Few could have predicted the meteoric rise of Bitcoin over the last 5 years. Early-adopters who bought Bitcoin in the first year of its release are finding that their coins, now worth up to $3000 each, are rich without having lifted a finger.
However, those in the early days who spent their bitcoins on pizza, coffee or other everyday items cannot be accused of recklessness in the face of future wealth. The value of Bitcoin, as with any currency, is based on its perceived value - those who made the leap and spent their bitcoin in the early days laid the foundations of its widespread use and therefore its greater value.

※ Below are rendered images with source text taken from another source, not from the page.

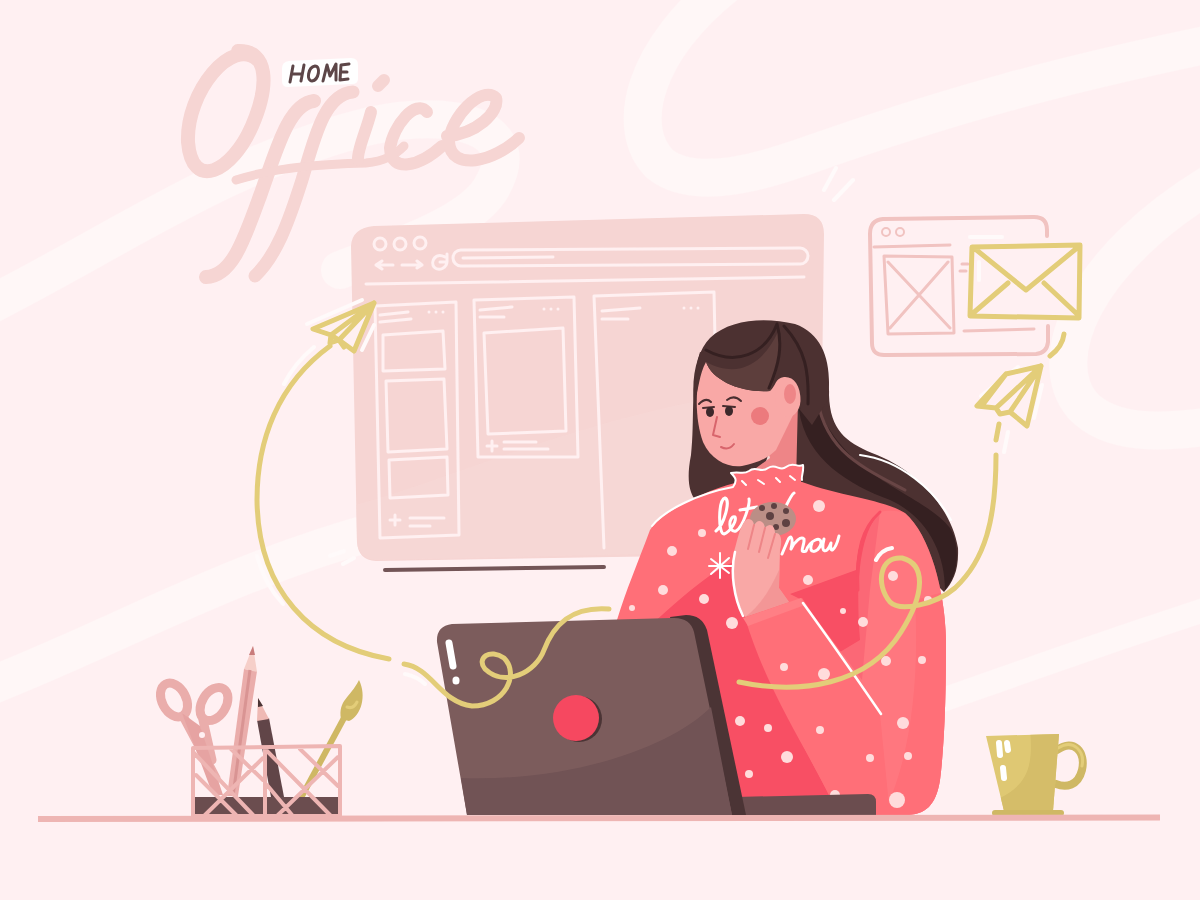
<!DOCTYPE html>
<html lang="en">
<head>
<meta charset="utf-8">
<title>Home Office</title>
<style>
:root{--paper:#fff0f2;--swoosh:#fff7f7;--blush:#f6d5d3;--rose:#f1c3c1;--desk:#eeb5b3;--white:#fffafa;--gold:#e3cd79;--gold-deep:#cfb864;--hair:#4c3131;--hair-dark:#352021;--skin:#f9a8a6;--skin-dark:#ee8587;--knit:#ff6f78;--knit-dark:#f84f64;--knit-light:#ff7f85;--lid:#7c5c5c;--lid-shade:#715355;--lid-edge:#4b3435}
html,body{margin:0;height:100%;overflow:hidden;background:var(--paper)}
svg{display:block;width:1200px;height:900px}
.line{fill:none;stroke-linecap:round;stroke-linejoin:round}
.swooshes{stroke:var(--swoosh);stroke-width:38}
.office{stroke:var(--blush);stroke-width:14}
.home{stroke:#5d4648;stroke-width:3}
.wire{stroke:#fff0f1;stroke-width:3}
.window{stroke:var(--rose);stroke-width:4}
.gold{stroke:var(--gold);stroke-width:5}
.shine{stroke:var(--white);stroke-width:4}
</style>
</head>
<body>
<svg viewBox="0 0 1200 900" role="img" aria-label="Home office: a woman in a snow sweater eats a cookie at her laptop while paper planes carry messages">
<defs>
<clipPath id="sweater-clip"><use href="#sweater"/></clipPath>
<clipPath id="lid-clip"><use href="#lid"/></clipPath>
<clipPath id="cup-clip"><use href="#cup"/></clipPath>
<path id="sweater" d="M735 483C700 492 660 514 650 530C637 565 626 590 617 620L690 815H905C926 815 936 805 940 780C945 740 946 690 946 640C945 590 930 535 905 513C885 500 840 496 802 482Z"/>
<path id="lid" d="M452 624L684 616Q702 616 706 632L740 815H467L437 642Q436 626 452 624Z"/>
<path id="cup" d="M986 736L1059 734L1053 811H1004Z"/>
</defs>

<rect width="1200" height="900" fill="var(--paper)"/>
<g class="line swooshes">
<path d="M732 -20C640 50 625 130 660 164C690 188 745 177 800 158C950 105 1060 75 1220 42"/>
<path d="M-20 310C110 245 230 160 370 126C450 108 530 125 490 190C470 220 420 240 340 270"/>
<path d="M-20 690C110 640 230 570 380 530"/>
<path d="M1220 178C1080 260 1045 360 1082 405C1110 435 1160 434 1220 425"/>
<path d="M900 715C1000 680 1110 640 1220 605" stroke-width="24"/>
</g>

<g id="title" role="img" aria-label="Home Office">
<g class="line office">
<path d="M258 60C232 36 186 92 188 142C192 192 232 172 252 126C270 84 268 50 238 51"/>
<path d="M314 101C288 104 276 152 260 196C244 240 232 276 206 277"/>
<path d="M353 92C324 94 314 140 302 180C288 224 276 256 255 276" stroke-width="13"/>
<path d="M236 180C280 166 330 164 366 163C384 161 394 156 404 146" stroke-width="9"/>
<path d="M371 112C366 132 357 150 358 160" stroke-width="12"/>
<path d="M378 86L384 80" stroke-width="12"/>
<path d="M427 112C416 98 393 126 390 148C391 174 420 166 442 146" stroke-width="12"/>
<path d="M447 136C476 134 500 112 496 98C482 84 450 118 449 142C451 172 494 162 519 138" stroke-width="12"/>
</g>
<path d="M289 61L351 58Q358 58 358 65V79Q358 84 352 84L288 87Q282 87 282 81V68Q282 62 289 61Z" fill="#fff"/>
<path class="line home" d="M293 66L290 82M304 65L301 81M292 74H302M315 66C308 67 306 81 312 81C319 80 321 66 315 66M323 81L327 65L330 76L336 64V80M349 64L341 65L340 80L348 79M341 72H347"/>
</g>

<g id="browser-board">
<path d="M374 226L804 214Q824 214 824 234L820 536Q820 554 802 554L376 561Q358 560 357 542L351 246Q352 228 374 226Z" fill="var(--blush)"/>
<path d="M356 505C480 470 590 410 822 380L820 550L376 560Q358 558 357 542Z" fill="#f8dad7" opacity=".5"/>
<g class="line wire">
<circle cx="380" cy="244" r="6"/><circle cx="400" cy="244" r="6"/><circle cx="420" cy="243" r="6"/>
<path d="M393 265H376L382 261M376 265L382 269M402 265H422L417 261M422 265L417 268M445 257C436 252 430 261 434 267C439 272 447 268 447 261M447 254V262H440"/>
<rect x="453" y="249" width="355" height="16" rx="8" transform="rotate(-.3 630 257)"/><path d="M463 258L553 257M366 284L804 277"/>
<path d="M375 306L456 302L459 535L380 538ZM383 335L443 331L445 369L383 371ZM386 381L444 379L447 449L388 452ZM389 460L447 457L448 495L390 498Z"/>
<path d="M380 315L408 312M380 322L411 319M390 520H400M395 515V525M410 518H444M410 526H430"/>
<path d="M474 300L574 297L578 457L478 457ZM484 333L563 328L566 431L488 434ZM480 310L512 307M480 317H504M487 446H497M492 441V451M504 442H536M504 449H548"/>
<path d="M604 548L594 296L714 292L715 340M602 311L640 308M602 319H628"/>
<path d="M429 312H444M544 309H562M684 308H702" stroke-dasharray="0 7"/>
</g>
<path class="line" d="M385 570L604 567" stroke="#735557" stroke-width="4"/>
<path class="line shine" d="M824 190L836 168M834 200L853 180M330 556L344 551M343 564L354 558"/>
</g>

<g id="mail-window">
<g class="line window">
<path d="M1047 236V230Q1047 217 1034 217L883 219Q870 220 870 234L872 343Q872 356 886 355L1036 354Q1047 353 1048 342V326"/>
<path d="M874 247L950 245M884 256L952 257L954 333L888 334ZM888 262L950 328M948 262L890 328M964 331L1034 329M962 264H968M960 271H966" stroke-width="3"/>
<circle cx="886" cy="232" r="4" stroke-width="2"/><circle cx="900" cy="232" r="4" stroke-width="2"/>
</g>
<path d="M972 247L1080 245V318L972 317Z" fill="var(--paper)"/>
<path class="line gold" d="M972 247L1080 245L1079 318L970 316ZM974 248L1026 290L1077 248M972 314L1008 283M1077 314L1044 283"/>
<path class="line shine" d="M970 237H1002M979 262V280"/>
</g>

<g id="woman">
<path d="M700 352C690 385 695 420 691 455C686 480 690 492 694 498C715 490 735 486 760 482L790 380Z" fill="var(--hair)"/>
<path d="M770 330C820 330 830 365 829 395C830 430 846 442 872 453C918 470 952 510 958 548C959 570 953 582 944 592L870 520L790 480Z" fill="var(--hair)"/>
<path d="M799 410C806 460 850 485 890 500C925 516 945 550 945 590C962 570 958 540 950 528C920 490 840 480 812 392Z" fill="var(--hair-dark)"/>
<path class="line" d="M816 390C822 450 860 466 905 490" stroke="#684545" stroke-width="3"/>
<path class="line" d="M860 455C900 460 935 490 951 520" stroke="#fff" stroke-width="2"/>
<path d="M765 440L798 400L796 484H734L770 458Z" fill="var(--skin-dark)"/>
<path d="M704 360C694 385 695 420 703 442C711 460 728 468 742 466C758 463 768 458 776 450L798 405L780 350Z" fill="var(--skin)"/>
<ellipse cx="788" cy="397" rx="13" ry="20" fill="var(--skin)"/>
<ellipse cx="790" cy="394" rx="6" ry="10" fill="var(--skin-dark)"/>
<circle cx="760" cy="416" r="9" fill="#ec7a7d"/>
<g class="line" stroke="#4a2e30" stroke-width="2">
<path d="M699 404C704 399 708 399 711 402M727 400C732 396 737 397 741 401M703 408L714 407M723 406L735 407"/>
<path d="M717 417L713 435L720 437M721 447C727 450 731 448 734 444" stroke="#d8656c"/>
</g>
<ellipse cx="710" cy="412" rx="4" ry="5" fill="#3d282b"/><ellipse cx="729" cy="411" rx="4" ry="5" fill="#3d282b"/>
<path d="M694 402C691 375 698 350 710 338C730 319 765 317 795 324C825 335 832 365 828 400L812 425L800 410C803 388 795 376 784 377C775 378 776 386 770 391C740 393 712 380 706 362C699 374 699 390 694 402Z" fill="var(--hair)"/>
<path d="M706 362C740 380 764 362 778 332C782 350 780 366 770 391C740 393 712 380 706 362Z" fill="#5d3e3c"/>
<path class="line" d="M706 350C735 366 765 355 777 324M777 324C783 345 779 365 769 388M784 326C806 350 809 372 808 404" stroke="var(--hair-dark)" stroke-width="3"/>

<use href="#sweater" fill="var(--knit)"/>
<g clip-path="url(#sweater-clip)">
<path d="M610 660C660 620 700 575 738 560L746 618L800 740L840 815H680Z" fill="var(--knit-dark)"/>
<path d="M880 512C862 530 857 550 856 570L790 594L802 600L862 680L870 590Z" fill="var(--knit-dark)"/>
<path d="M880 512C858 535 856 590 860 640L840 652L870 700C875 750 880 800 895 820H950V560C940 530 910 505 880 512Z" fill="var(--knit-light)" opacity=".55"/>
<path d="M915 600C920 690 908 770 880 820H950V590Z" fill="var(--knit)"/>
<path d="M745 618L802 598C825 632 850 670 880 714L890 815H838C815 760 770 700 745 618Z" fill="var(--knit)"/>
<path class="line" d="M880 512C862 528 856 550 858 590" stroke="var(--knit-dark)" stroke-width="3"/>
<g fill="#ffdcdc"><circle cx="819" cy="506" r="6"/><circle cx="672" cy="551" r="5"/><circle cx="702" cy="533" r="4"/><circle cx="663" cy="590" r="5"/><circle cx="704" cy="599" r="5"/><circle cx="732" cy="623" r="6"/><circle cx="632" cy="608" r="3"/><circle cx="893" cy="576" r="5"/><circle cx="863" cy="622" r="5"/><circle cx="843" cy="611" r="3"/><circle cx="784" cy="667" r="4"/><circle cx="824" cy="674" r="6"/><circle cx="808" cy="580" r="5"/><circle cx="886" cy="661" r="5"/><circle cx="922" cy="660" r="4"/><circle cx="903" cy="723" r="6"/><circle cx="740" cy="721" r="5"/><circle cx="768" cy="728" r="4"/><circle cx="787" cy="757" r="6"/><circle cx="749" cy="774" r="4"/><circle cx="820" cy="730" r="4"/><circle cx="870" cy="758" r="4"/><circle cx="908" cy="756" r="4"/><circle cx="897" cy="800" r="8"/><circle cx="835" cy="795" r="5"/><circle cx="928" cy="600" r="4"/></g>
</g>
<path d="M733 488C738 480 735 477 731 473C740 471 743 475 749 471C756 465 761 474 768 468C776 463 780 472 786 467C793 461 797 468 803 465C804 474 799 479 802 488Z" fill="var(--knit)"/>
<path class="line" d="M652 526C664 510 700 493 733 487C738 480 735 477 731 473C740 471 743 475 749 471C756 465 761 474 768 468C776 463 780 472 786 467C793 461 797 468 803 465C804 472 801 476 802 480" stroke="#fff" stroke-width="2"/>
<path class="line" d="M742 481L746 485M758 480L764 484M776 478L780 482M790 476L795 480" stroke="#fff" stroke-width="2"/>
<g class="line" stroke="#fff" stroke-width="3" role="img" aria-label="let it snow">
<path d="M716 531C724 525 731 500 725 498C718 500 718 534 724 534C730 532 737 521 735 517C729 515 727 533 736 531C744 526 750 503 749 499M740 510L757 507M786 506C789 500 792 494 794 493"/>
<path d="M782 554L788 540C790 535 794 536 791 549C795 541 801 536 804 539C805 545 798 554 806 551C810 540 822 535 821 544C818 554 807 554 812 543M824 539C820 554 827 554 831 543C829 554 835 552 839 536"/>
<path d="M720 553V578M711 559L729 573M729 558L711 574M709 566H732" stroke-width="2"/>
</g>
<ellipse cx="773" cy="519" rx="23" ry="17" fill="#bb8e86"/>
<g fill="#5e4142"><circle cx="762" cy="508" r="3"/><circle cx="774" cy="506" r="3"/><circle cx="786" cy="511" r="3"/><circle cx="770" cy="516" r="4"/><circle cx="786" cy="523" r="4"/><circle cx="776" cy="527" r="3"/></g>
<path d="M745 617C733 595 730 570 734 552C738 538 741 521 748 519C753 519 754 523 754 526C757 518 764 520 765 528C770 522 775 526 775 533C780 532 783 538 780 550L779 588L789 602Z" fill="var(--skin)"/>
<path class="line" d="M754 525L748 549M765 528L759 552M775 534L768 558" stroke="var(--skin-dark)" stroke-width="2"/>
<path d="M779 570C770 590 760 606 745 617L789 602L779 588Z" fill="var(--skin-dark)" opacity=".5"/>
<path d="M743 618L801 598L805 605L748 626Z" fill="var(--knit-light)"/>
<path class="line" d="M735 552C730 572 734 598 743 616M803 603C830 640 855 676 881 714" stroke="#fff" stroke-width="2.5"/>
</g>

<g id="laptop">
<path d="M735 797L868 794Q876 794 876 802V815H735Z" fill="#6b4d4f"/>
<path d="M670 617L686 615Q702 615 707 630L746 815H720Z" fill="var(--lid-edge)"/>
<path d="M452 624L672 618Q690 617 694 632L732 815H467L437 642Q436 626 452 624Z" fill="var(--lid)"/>
<path d="M461 778C570 782 670 748 711 707L732 815H467Z" fill="var(--lid-shade)"/>
<path class="line" d="M449 643L453 666M456 680V681" stroke="#fff" stroke-width="7"/>
<circle cx="579" cy="719" r="23" fill="var(--lid-edge)"/><circle cx="576" cy="718" r="23" fill="#f64860"/>
</g>

<g id="flight-paths">
<path class="line shine" d="M284 384C292 368 302 357 314 347M257 556C262 575 270 590 283 604M405 674C414 676 420 679 425 684M1008 432L1004 452M876 560C880 552 886 549 892 548"/>
<g class="line gold">
<path d="M330 346C278 384 257 440 257 500C258 590 310 645 389 659"/>
<path d="M404 664C432 668 440 702 472 706C505 706 520 674 504 658C490 648 476 658 485 669C505 688 536 672 544 650C553 626 570 606 609 609"/>
<path d="M739 682C800 695 868 685 901 632C925 594 926 564 902 558C880 556 875 584 890 602C900 612 935 605 955 588C985 560 996 520 996 455M996 440L999 424M1050 356C1058 350 1063 343 1064 334"/>
</g>
<g id="left-plane" class="line">
<path class="shine" d="M307 324L362 300M362 350L374 325"/>
<path class="gold" stroke-width="4" fill="var(--paper)" d="M374 303L313 329L331 335L330 343L339 340L354 351ZM374 303L331 335M374 303L339 340L344 347M331 335L339 340"/>
</g>
<g id="right-plane" class="line">
<path class="shine" d="M981 396L1018 367M1034 418L1042 385"/>
<path class="gold" stroke-width="4" fill="var(--paper)" d="M1041 366L1006 374L977 406L996 408L1000 414L1010 412L1027 426ZM1041 366L996 408M1041 366L1010 412M1006 374L984 403"/>
</g>
</g>

<g id="pencil-basket">
<g class="line" stroke="#eaadab" stroke-width="9">
<ellipse cx="174" cy="700" rx="12" ry="18" transform="rotate(-28 174 700)"/>
<ellipse cx="214" cy="704" rx="12" ry="18" transform="rotate(32 214 704)"/>
<path d="M184 718L216 778M203 720L212 760"/>
</g>
<path d="M182 713L200 726L223 795H213Z" fill="#e6a3a2"/>
<circle cx="202" cy="735" r="3" fill="var(--paper)"/>
<path d="M244 669L257 671L238 796H227Z" fill="#eaadab"/><path d="M253 646L257 672L244 669Z" fill="#f6cfc9"/><path d="M253 646L255 655L249 655Z" fill="#c97c7c"/><path d="M250 670L233 796" stroke="#d99493" stroke-width="3"/>
<path d="M257 720L269 718L284 797H271Z" fill="#614548"/><path d="M258 698L269 719L257 721Z" fill="#efb9b4"/><path d="M258 698L263 706L258 707Z" fill="#4b3435"/>
<path class="line" d="M344 718L302 796" stroke="var(--gold-deep)" stroke-width="6"/>
<path d="M341 719C338 700 350 698 359 680C367 696 361 716 349 721Z" fill="var(--gold-deep)"/><path class="line" d="M347 707C352 709 355 706 357 702" stroke="var(--gold)" stroke-width="3"/>
<rect x="194" y="797" width="146" height="19" fill="#6b4d4f"/>
<g class="line" stroke="var(--desk)" stroke-width="4">
<path d="M193 748L340 746V816H193ZM265 748V816M194 753L253 815M196 775L236 815M231 749L263 780M263 758L205 815M267 751L330 815M300 749L338 786M338 757L278 815M267 785L292 815"/>
</g>
</g>

<g id="mug">
<path class="line" d="M1057 750C1074 738 1086 752 1082 770C1078 786 1066 788 1056 784" stroke="var(--gold-deep)" stroke-width="8"/>
<path class="line" d="M1058 748C1074 738 1085 752 1082 766" stroke="var(--gold)" stroke-width="3"/>
<use href="#cup" fill="#dfc873"/>
<path clip-path="url(#cup-clip)" d="M1030 730C1034 770 1025 785 1000 798L1004 815H1060V730Z" fill="#d5bd69"/>
<rect x="992" y="810" width="72" height="6" rx="3" fill="var(--gold-deep)"/>
<path class="line" d="M999 743L1000 755M1003 768L1004 778M1007 743L1008 750" stroke="#fff" stroke-width="6"/>
</g>
<path id="desk" d="M38 819L1160 817.5" stroke="var(--desk)" stroke-width="6"/>
</svg>
</body>
</html>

Whilst Bitcoin is far from a position in which it will replace conventional currencies, it has come a long way since its inception. Bitcoin ATMs are springing up around the UK and the network of Bitcoin accepting vendors is growing every day. Even large companies and retailers are now accepting Bitcoin – Microsoft, Dell and Virgin are just some of the big names which make up a network of over 100,000 firms worldwide who allow payment with the currency.
We are getting to a stage in which big financial firms are taking notice of Bitcoin. Goldman Sachs for example have estimated (conservatively, according to some commentators) that the Bitcoin exchange rate will top $4000 by the end of the year. As a mode of investment, Bitcoin continues to be a highly volatile but ultimately profitable asset over the long-term. Some experts believe that the price can only go up as the cap of 21 million Bitcoins that can be produced gets closer and closer.
Of course, Bitcoin is not the only cryptocurrency floating around in digital wallets. Ethereum and Litecoin are coins which have market capitalisation of over $1 billion and, like Bitcoin, are enjoying more widespread acceptance. Less serious investors can buy more obscure coins which seem doomed to languish in their relative obscurity amongst small online-communities. Dogecoin, which is themed upon a Shiba Inu-featuring meme, is unlikely to be a widely accepted means of payment anytime soon.
Governments, as well as the business community, are starting to take notice of the Cryptocurrency wave. The Bank of England has held consultation periods in which it has sought to understand the implications of a growing cryptocurrency sector. Other organisations, such as the Government of Singapore, have gone as far as trialling their own ‘digital dollars’ in an attempt to have control over the cryptocurrency trend.
The media is increasingly picking up on cryptocurrency and blockchain related stories. A great deal of misunderstanding and misinformation on the subject exists online and it highlights the need for good communications from blockchain firms. The rollercoaster of the Bitcoin exchange rate has led to a number of high profile news articles, however the less dramatic blockchain application may not make headlines but will transform some business sectors in a revolutionary way.